ELLIOTT: I wonder what you say to people who - and we've heard this time and time again...
ELLIOTT: ...Who think that athletes should be athletes and stay away from the politics.
PIERCE: Well, I wasn't and am not a person who grew up interested in politics. But what I really don't see is someone that looks like me. That's our fight. Our fight is we need to address areas of legislation. We need to address areas of representation. And in order to do so, it's going to require other individuals to fight for those people to be in that position. And so if it requires us as athletes and us in sports to push for new representation - and that starts with the vote - then that's what we're going to be committed to.
ELLIOTT: You know, you're the chair of a committee of the coaches association that's focused on racial injustice. What do you see coming next from the NBA on this subject?
PIERCE: You know, hopefully a lot; I hope there are a lot of angles that come out of this.
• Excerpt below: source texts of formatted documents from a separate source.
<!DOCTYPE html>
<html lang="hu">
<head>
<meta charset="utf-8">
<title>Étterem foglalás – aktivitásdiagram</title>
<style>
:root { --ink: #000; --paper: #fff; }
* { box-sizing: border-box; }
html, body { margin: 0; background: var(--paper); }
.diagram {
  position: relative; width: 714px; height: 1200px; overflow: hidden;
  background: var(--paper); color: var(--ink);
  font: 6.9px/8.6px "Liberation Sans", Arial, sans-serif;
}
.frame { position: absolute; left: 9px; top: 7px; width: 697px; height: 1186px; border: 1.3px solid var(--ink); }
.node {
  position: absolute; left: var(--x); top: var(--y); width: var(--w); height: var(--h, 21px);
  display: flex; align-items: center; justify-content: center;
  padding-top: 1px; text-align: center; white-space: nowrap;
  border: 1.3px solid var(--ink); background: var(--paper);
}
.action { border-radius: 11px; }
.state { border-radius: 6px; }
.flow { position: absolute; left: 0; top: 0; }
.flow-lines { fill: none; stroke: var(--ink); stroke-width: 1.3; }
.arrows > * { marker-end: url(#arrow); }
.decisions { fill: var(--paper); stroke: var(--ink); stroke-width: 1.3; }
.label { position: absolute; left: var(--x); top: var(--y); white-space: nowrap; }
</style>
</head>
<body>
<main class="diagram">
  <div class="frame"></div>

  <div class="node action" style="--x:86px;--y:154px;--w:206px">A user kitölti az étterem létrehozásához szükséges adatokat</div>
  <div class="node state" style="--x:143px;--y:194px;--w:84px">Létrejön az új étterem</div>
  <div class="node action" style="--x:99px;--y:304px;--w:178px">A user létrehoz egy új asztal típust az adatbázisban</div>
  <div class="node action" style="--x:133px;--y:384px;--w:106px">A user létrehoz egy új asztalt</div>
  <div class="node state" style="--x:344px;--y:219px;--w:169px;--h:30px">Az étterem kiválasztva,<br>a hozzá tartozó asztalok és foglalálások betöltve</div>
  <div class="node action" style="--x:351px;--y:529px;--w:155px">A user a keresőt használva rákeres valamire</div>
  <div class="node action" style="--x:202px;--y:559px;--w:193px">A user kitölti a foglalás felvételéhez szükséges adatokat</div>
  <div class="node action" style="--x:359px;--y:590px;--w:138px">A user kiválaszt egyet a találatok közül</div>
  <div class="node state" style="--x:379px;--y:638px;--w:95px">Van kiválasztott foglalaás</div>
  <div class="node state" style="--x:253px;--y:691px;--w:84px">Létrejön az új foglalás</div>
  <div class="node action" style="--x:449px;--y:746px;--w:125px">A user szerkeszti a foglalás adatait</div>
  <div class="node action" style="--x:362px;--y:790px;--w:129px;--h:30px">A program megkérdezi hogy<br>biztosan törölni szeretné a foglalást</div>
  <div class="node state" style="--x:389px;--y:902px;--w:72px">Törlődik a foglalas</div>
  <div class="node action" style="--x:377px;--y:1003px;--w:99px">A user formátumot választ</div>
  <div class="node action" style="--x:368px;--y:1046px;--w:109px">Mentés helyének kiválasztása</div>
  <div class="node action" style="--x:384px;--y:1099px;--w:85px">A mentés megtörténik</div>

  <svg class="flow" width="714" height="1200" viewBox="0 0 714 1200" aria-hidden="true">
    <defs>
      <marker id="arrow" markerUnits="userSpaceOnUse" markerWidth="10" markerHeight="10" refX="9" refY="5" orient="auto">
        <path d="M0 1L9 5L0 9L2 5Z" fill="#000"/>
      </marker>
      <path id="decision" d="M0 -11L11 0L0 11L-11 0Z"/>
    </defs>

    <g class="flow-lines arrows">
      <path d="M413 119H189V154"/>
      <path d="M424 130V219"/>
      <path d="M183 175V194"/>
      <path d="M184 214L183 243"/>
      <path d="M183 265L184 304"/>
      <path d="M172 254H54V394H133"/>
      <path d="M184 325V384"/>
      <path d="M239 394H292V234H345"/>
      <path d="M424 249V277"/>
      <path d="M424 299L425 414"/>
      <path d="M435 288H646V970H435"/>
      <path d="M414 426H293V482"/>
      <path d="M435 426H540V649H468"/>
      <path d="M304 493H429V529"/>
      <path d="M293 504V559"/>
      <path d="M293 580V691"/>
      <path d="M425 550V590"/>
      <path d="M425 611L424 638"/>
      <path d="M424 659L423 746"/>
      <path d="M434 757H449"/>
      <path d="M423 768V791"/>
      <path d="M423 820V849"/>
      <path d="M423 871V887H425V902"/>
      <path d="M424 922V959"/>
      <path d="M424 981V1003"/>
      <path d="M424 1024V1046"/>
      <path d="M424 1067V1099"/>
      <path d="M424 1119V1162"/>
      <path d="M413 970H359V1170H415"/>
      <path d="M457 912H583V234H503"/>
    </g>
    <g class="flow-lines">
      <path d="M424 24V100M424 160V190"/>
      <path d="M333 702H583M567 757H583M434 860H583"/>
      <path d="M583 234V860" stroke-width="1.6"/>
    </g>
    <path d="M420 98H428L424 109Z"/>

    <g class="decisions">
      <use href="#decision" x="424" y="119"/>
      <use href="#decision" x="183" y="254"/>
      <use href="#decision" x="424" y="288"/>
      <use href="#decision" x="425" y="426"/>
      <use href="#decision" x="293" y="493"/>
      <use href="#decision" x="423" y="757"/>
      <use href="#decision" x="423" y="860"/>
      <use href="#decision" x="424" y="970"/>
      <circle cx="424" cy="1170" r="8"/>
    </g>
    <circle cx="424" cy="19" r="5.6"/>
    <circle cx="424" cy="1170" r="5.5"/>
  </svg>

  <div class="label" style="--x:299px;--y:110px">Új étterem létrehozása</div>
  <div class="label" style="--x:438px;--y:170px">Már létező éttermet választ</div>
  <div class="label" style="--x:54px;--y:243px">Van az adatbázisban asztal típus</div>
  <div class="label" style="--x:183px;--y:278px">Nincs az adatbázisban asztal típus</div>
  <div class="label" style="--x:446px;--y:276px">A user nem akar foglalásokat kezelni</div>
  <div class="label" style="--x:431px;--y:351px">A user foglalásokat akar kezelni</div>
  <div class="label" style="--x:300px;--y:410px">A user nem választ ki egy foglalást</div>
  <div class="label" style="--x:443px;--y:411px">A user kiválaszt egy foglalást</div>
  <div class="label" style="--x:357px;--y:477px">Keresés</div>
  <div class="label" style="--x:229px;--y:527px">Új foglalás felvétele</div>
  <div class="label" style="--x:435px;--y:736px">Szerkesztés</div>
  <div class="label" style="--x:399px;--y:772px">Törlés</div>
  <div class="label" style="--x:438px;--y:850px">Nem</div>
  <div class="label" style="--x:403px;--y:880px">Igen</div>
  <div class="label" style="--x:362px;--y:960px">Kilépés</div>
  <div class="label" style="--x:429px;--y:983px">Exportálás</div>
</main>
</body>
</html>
This isn't us saying, we have the answers, and we're going to tell our players we have the answers and this is what we're going to do. No, this is a different world for all of us. And so we have committed ourselves to working with Bryan Stevenson from the Equal Justice Initiative, working with the Obama foundation and My Brother's Keeper on mentoring and community initiatives for low-income areas, working with various individuals who are focused in our communities on racial justice, education access, healthcare access, police reform, legislative items. We want to hear from them. We want to be educated, and we want to be able to amplify the work that they're doing. And that's been our focus from Day 1.
ELLIOTT: That was the head coach of the Atlanta Hawks, Lloyd Pierce.
Thank you so much for being on our program.
PIERCE: Thank you for having me and continuing to share this information. We all have to do our part, so I appreciate it.
(SOUNDBITE OF MUSIC)
NPR transcripts are created on a rush deadline by Verb8tm, Inc., an NPR contractor, and produced using a proprietary transcription process developed with NPR. This text may not be in its final form and may be updated or revised in the future. Accuracy and availability may vary. The authoritative record of NPR’s programming is the audio record.